Data extracted from a collection
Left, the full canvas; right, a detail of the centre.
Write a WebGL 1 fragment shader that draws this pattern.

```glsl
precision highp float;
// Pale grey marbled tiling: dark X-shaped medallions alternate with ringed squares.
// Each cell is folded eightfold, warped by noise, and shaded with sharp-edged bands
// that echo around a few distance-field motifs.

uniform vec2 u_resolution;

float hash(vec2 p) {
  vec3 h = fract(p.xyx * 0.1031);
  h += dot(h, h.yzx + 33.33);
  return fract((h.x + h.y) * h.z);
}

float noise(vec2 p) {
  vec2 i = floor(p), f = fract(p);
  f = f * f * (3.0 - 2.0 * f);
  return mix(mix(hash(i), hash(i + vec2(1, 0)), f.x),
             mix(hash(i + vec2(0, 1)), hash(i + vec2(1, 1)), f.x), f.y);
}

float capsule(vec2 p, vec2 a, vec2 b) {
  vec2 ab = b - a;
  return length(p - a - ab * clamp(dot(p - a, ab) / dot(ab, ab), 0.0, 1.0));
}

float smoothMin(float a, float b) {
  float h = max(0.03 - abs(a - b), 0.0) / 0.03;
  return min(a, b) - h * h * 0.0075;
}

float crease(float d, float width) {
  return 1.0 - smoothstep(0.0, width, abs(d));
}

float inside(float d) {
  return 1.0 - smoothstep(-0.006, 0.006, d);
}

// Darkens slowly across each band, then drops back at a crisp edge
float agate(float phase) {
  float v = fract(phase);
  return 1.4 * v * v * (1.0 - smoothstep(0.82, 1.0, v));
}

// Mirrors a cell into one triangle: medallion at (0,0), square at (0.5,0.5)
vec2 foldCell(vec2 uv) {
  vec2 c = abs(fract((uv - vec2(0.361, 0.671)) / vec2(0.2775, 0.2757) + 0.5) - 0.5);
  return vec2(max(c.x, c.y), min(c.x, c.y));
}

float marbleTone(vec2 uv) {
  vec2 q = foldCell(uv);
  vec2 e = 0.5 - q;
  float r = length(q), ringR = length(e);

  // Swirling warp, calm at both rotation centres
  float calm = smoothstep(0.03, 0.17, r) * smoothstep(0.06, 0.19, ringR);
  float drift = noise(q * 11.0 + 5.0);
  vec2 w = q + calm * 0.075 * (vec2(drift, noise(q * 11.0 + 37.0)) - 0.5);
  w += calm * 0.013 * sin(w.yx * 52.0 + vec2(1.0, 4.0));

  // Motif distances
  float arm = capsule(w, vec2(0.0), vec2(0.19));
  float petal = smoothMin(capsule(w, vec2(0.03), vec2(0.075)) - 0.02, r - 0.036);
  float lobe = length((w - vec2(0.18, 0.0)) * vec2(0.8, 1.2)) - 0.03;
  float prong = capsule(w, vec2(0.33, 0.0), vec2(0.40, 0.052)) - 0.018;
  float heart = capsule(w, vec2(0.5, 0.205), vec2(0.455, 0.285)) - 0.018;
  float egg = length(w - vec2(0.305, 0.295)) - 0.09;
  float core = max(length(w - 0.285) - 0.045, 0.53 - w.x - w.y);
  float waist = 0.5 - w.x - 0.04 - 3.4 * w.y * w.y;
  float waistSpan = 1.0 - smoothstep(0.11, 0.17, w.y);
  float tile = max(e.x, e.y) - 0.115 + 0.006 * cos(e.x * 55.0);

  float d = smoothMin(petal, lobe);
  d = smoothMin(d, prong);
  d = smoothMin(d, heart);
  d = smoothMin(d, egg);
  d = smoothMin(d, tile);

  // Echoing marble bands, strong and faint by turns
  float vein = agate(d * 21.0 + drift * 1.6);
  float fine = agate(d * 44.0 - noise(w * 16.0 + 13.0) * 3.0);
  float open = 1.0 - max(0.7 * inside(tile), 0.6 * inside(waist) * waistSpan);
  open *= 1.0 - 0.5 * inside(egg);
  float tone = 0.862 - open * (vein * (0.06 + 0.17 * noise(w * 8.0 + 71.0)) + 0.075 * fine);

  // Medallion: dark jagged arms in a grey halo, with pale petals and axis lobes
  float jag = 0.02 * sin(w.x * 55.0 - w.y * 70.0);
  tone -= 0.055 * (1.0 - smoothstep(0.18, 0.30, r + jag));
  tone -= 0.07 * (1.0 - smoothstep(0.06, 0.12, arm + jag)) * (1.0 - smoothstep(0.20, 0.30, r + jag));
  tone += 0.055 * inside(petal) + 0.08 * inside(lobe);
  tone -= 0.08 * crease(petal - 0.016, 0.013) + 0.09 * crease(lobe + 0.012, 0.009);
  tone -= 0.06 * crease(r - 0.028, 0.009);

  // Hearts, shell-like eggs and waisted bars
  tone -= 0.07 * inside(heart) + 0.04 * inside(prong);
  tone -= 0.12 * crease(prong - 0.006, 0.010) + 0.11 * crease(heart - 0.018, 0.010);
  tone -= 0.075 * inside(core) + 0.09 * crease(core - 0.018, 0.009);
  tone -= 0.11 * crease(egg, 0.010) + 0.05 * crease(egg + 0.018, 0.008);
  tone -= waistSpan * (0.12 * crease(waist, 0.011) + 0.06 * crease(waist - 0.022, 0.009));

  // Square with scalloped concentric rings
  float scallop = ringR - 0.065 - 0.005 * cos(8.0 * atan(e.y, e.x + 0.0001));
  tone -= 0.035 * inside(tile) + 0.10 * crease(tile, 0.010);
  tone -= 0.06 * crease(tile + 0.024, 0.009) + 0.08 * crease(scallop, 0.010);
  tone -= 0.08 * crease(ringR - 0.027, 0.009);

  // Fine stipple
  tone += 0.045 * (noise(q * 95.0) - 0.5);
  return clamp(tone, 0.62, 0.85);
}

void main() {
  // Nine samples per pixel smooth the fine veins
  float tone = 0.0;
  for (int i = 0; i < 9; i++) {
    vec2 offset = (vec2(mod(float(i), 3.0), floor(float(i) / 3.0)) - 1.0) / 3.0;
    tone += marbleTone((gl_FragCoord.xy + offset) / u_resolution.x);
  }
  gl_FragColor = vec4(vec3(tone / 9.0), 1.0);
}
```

_PROBLEM STATEMENT:_ Among the lines of the data above, find those with the word "fract" and show them.

_RESPONSE BOX:_
  vec3 h = fract(p.xyx * 0.1031);
  return fract((h.x + h.y) * h.z);
  vec2 i = floor(p), f = fract(p);
  float v = fract(phase);
  vec2 c = abs(fract((uv - vec2(0.361, 0.671)) / vec2(0.2775, 0.2757) + 0.5) - 0.5);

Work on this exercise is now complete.